Many people can benefit from computerized gait analysis. Here are just a few examples:
1. Individuals with biomechanical abnormalities requiring conservative care such as orthotics, gait training, muscular re-education with target strengthening and/or stretching in physical therapy.
2. Individuals with biomechanical or structural abnormalities requiring surgical care. Pre- and post-operative studies can be performed not only to assess the biomechanical results of the surgical procedure, but also to assess/regulate the amount of weight bearing taking place as well as gauge the progress of the rehabilitative efforts taking place in physical therapy.
3. Patients who need to be analyzed due to mechanical abnormalities as a result of traumatic or chronic injuries who may have chronic instability or lower extremity weakness.

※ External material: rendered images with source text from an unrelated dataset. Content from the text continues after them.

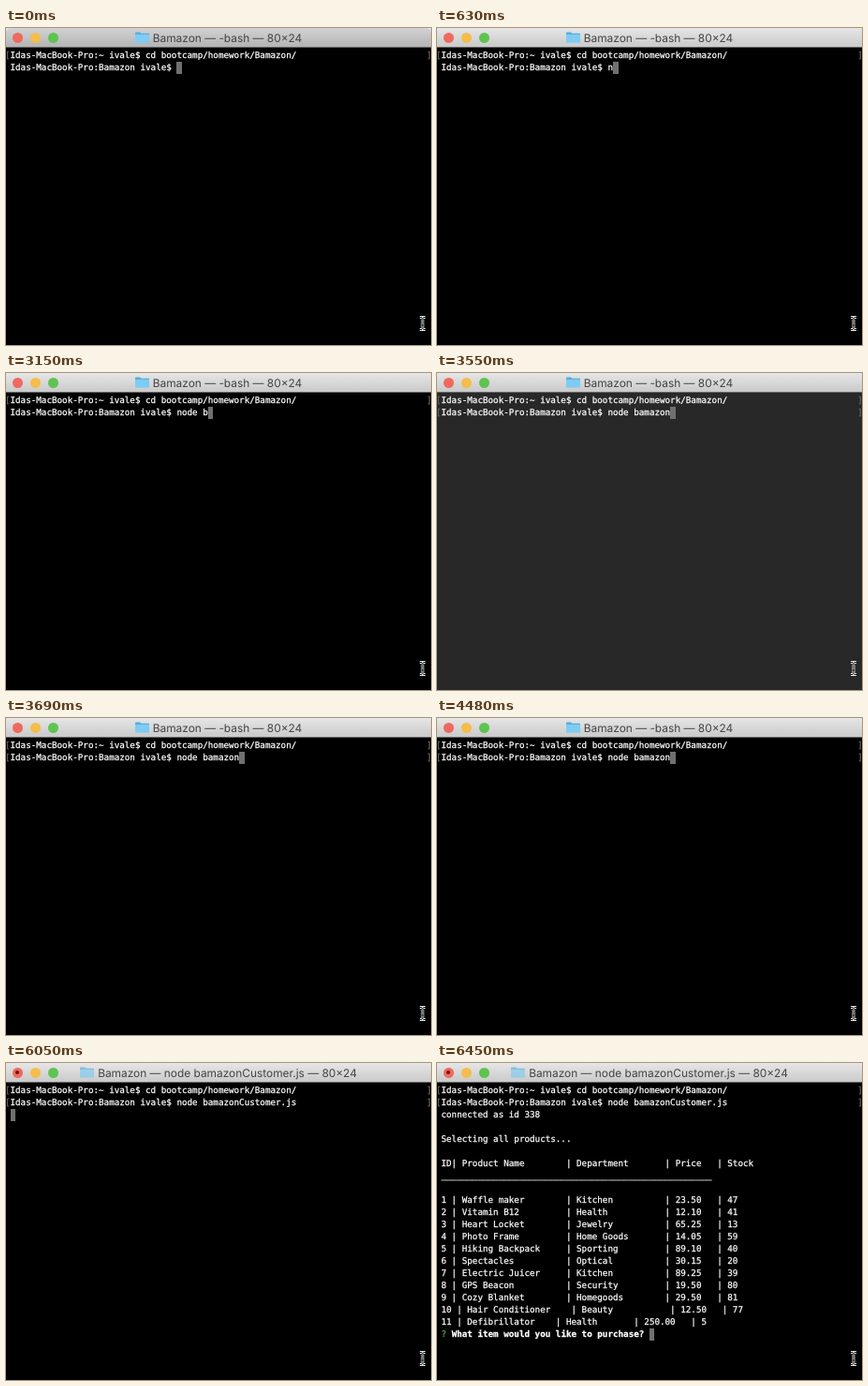
Recreate the animation shown at these times as an HTML page. Size 454 px wide and 338 px high, loop 8000 ms.

```html
<!DOCTYPE html>
<html lang="en">
<head>
<meta charset="utf-8">
<title>Terminal</title>
<style>
  html, body { margin: 0; width: 100%; height: 100%; overflow: hidden; background: #000; }
  body { position: relative; text-rendering: geometricPrecision; }
  [hidden] { display: none !important; }

  .screen {
    position: absolute; inset: 20px 0 0; overflow: hidden;
    background: #000; color: #fff;
    font: 9.24px/13px "DejaVu Sans Mono", "Liberation Mono", monospace;
    -webkit-text-stroke: .25px;
  }
  .screen.bell { background: #282828; }
  .text { position: absolute; left: 4.5px; top: 3.3px; }
  .row { position: relative; height: 13px; width: 80ch; white-space: pre; }
  .mark::before, .mark::after { position: absolute; top: 0; color: #666; }
  .mark::before { content: "["; left: -1ch; }
  .mark::after { content: "]"; left: 80ch; }
  .cursor {
    display: inline-block; width: 1ch; height: 13px;
    vertical-align: top; background: #707070;
  }
  .ask { color: #4fae3c; }

  .corners { position: absolute; inset: 0 0 auto; height: 20px; background: #e4e4e4; border-bottom: 1px solid #6c6c6c; }
  .bar {
    height: 20px; border-radius: 5px 5px 0 0;
    background: linear-gradient(#e6e6e6, #cacaca);
    display: flex; align-items: center; justify-content: center; gap: 4px;
    font: 11.9px/20px Inter, "Open Sans", sans-serif; color: #444; white-space: pre;
  }
  .bar.dim { background: linear-gradient(#d2d2d2, #b4b4b4); }
  .bar svg { flex: none; }
  .bar.busy svg { opacity: .65; }
  #title { transform: translateY(.5px); }
  .light { position: absolute; top: 4.5px; width: 11px; height: 11px; border-radius: 50%; }
  .busy .close::after {
    content: ""; position: absolute; left: 3.5px; top: 3.5px;
    width: 4px; height: 4px; border-radius: 50%; background: #6e1310;
  }
  .pointer { position: absolute; left: 439px; top: 305px; }
</style>
</head>
<body>
<div class="screen" id="screen">
  <div class="text">
    <div class="row mark">Idas-MacBook-Pro:~ ivale$ cd bootcamp/homework/Bamazon/</div>
    <div class="row" id="line">Idas-MacBook-Pro:Bamazon ivale$ <span id="typed"></span><span class="cursor" id="lineCursor"></span></div>
    <div class="row" id="waiting" hidden><span class="cursor"></span></div>
    <div id="output" hidden></div>
  </div>
</div>

<div class="corners">
  <div class="bar" id="bar">
    <i class="light close" style="left:6.5px;background:#ee695e"></i>
    <i class="light" style="left:25.5px;background:#f4bd4c"></i>
    <i class="light" style="left:44.5px;background:#5fc351"></i>
    <svg width="15" height="12" viewBox="0 0 15 12">
      <path d="M0 1.2Q0 .4 .8 .4H5L6.4 1.8H14.2Q15 1.8 15 2.6V6H0Z" fill="#57aede"/>
      <rect y="3" width="15" height="8.8" rx=".8" fill="#7fcbf3"/>
    </svg>
    <span id="title"></span>
  </div>
</div>

<svg class="pointer" width="12" height="20" fill="none">
  <path id="beam" d="M3 3.5H5L6 4.5L7 3.5H9M6 4.5V15.5M3 16.5H5L6 15.5L7 16.5H9M4.4 12H7.6" stroke="#e8e8e8" stroke-width="2.8"/>
  <path d="M3 3.5H5L6 4.5L7 3.5H9M6 4.5V15.5M3 16.5H5L6 15.5L7 16.5H9M4.4 12H7.6" stroke="#111"/>
</svg>

<script>
const LOOP = 8000;
const COMMAND = 'node bamazonCustomer.js ';
// [time, characters typed so far]
const KEYS = [[0, 0], [630, 1], [780, 2], [910, 3], [1040, 4], [1170, 5],
              [3150, 6], [3550, 12], [4740, 13], [5140, 24]];
const BRIGHT = 630, BELL = [3550, 3690], ENTER = 5920, RUNNING = 6050, RESULT = 6450;

const PRODUCTS = [
  ['Waffle maker', 'Kitchen', '23.50', 47],
  ['Vitamin B12', 'Health', '12.10', 41],
  ['Heart Locket', 'Jewelry', '65.25', 13],
  ['Photo Frame', 'Home Goods', '14.05', 59],
  ['Hiking Backpack', 'Sporting', '89.10', 40],
  ['Spectacles', 'Optical', '30.15', 20],
  ['Electric Juicer', 'Kitchen', '89.25', 39],
  ['GPS Beacon', 'Security', '19.50', 80],
  ['Cozy Blanket', 'Homegoods', '29.50', 81],
  ['Hair Conditioner', 'Beauty', '12.50', 77],
  ['Defibrillator', 'Health', '250.00', 5, 17, 13],
];

const $ = id => document.getElementById(id);

function productRow([name, dept, price, stock, nameWidth = 20, deptWidth = 17], i) {
  return `${i + 1} | ${name.padEnd(nameWidth)}| ${dept.padEnd(deptWidth)}| ${price}   | ${stock}`;
}

const lines = [
  'connected as id 338',
  '',
  'Selecting all products...',
  '',
  'ID| ' + 'Product Name'.padEnd(20) + '| ' + 'Department'.padEnd(17) + '| ' + 'Price'.padEnd(8) + '| Stock',
  '_'.repeat(52),
  '',
  ...PRODUCTS.map(productRow),
  '<span class="ask">?</span> <b>What item would you like to purchase?</b> <span class="cursor"></span>',
];
$('output').innerHTML = lines.map(s => `<div class="row">${s}</div>`).join('');

function render(t) {
  const [, count] = KEYS.findLast(([at]) => t >= at);
  $('typed').textContent = COMMAND.slice(0, count);
  $('line').classList.toggle('mark', t >= BELL[0]);
  $('screen').classList.toggle('bell', t >= BELL[0] && t < BELL[1]);
  $('lineCursor').hidden = t >= ENTER;
  $('waiting').hidden = t < ENTER || t >= RESULT;
  $('output').hidden = t < RESULT;
  $('bar').classList.toggle('dim', t < BRIGHT);
  $('bar').classList.toggle('busy', t >= RUNNING);
  const job = t < RUNNING ? '-bash' : COMMAND.trim();
  $('title').textContent = `Bamazon — ${job} — 80×24`;
}

function tick() {
  render(performance.now() % LOOP);
  requestAnimationFrame(tick);
}
tick();
</script>
</body>
</html>
```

4. Individuals with neuromuscular abnormalities as a result of systemic disease (diabetes mellitus with mixed motor and sensory neuropathy) or congenital conditions (cerebral palsy).
5. Individuals with deformities causing biomechanical abnormalities (limb-length discrepancy, scoliosis).
6. Patients who have not responded to their current treatment protocols for lower extremity ailments\
7. People suffering from shin splints, stress fractures, foot pain, knee pain, hip pain, lower back pain, and muscular pain associated with poor mechanics of the feet.
8. Patients with residual disabilities as a result of accidents requiring a precise measurement of the difference in ability to bear weight on one extremity versus the other, henceforth determining the amount of disability a patient possesses.
9. Athletes attempting to maximize their performance potential
10. Patients, doctors, and physical therapists that desire the best possible care and treatment plan.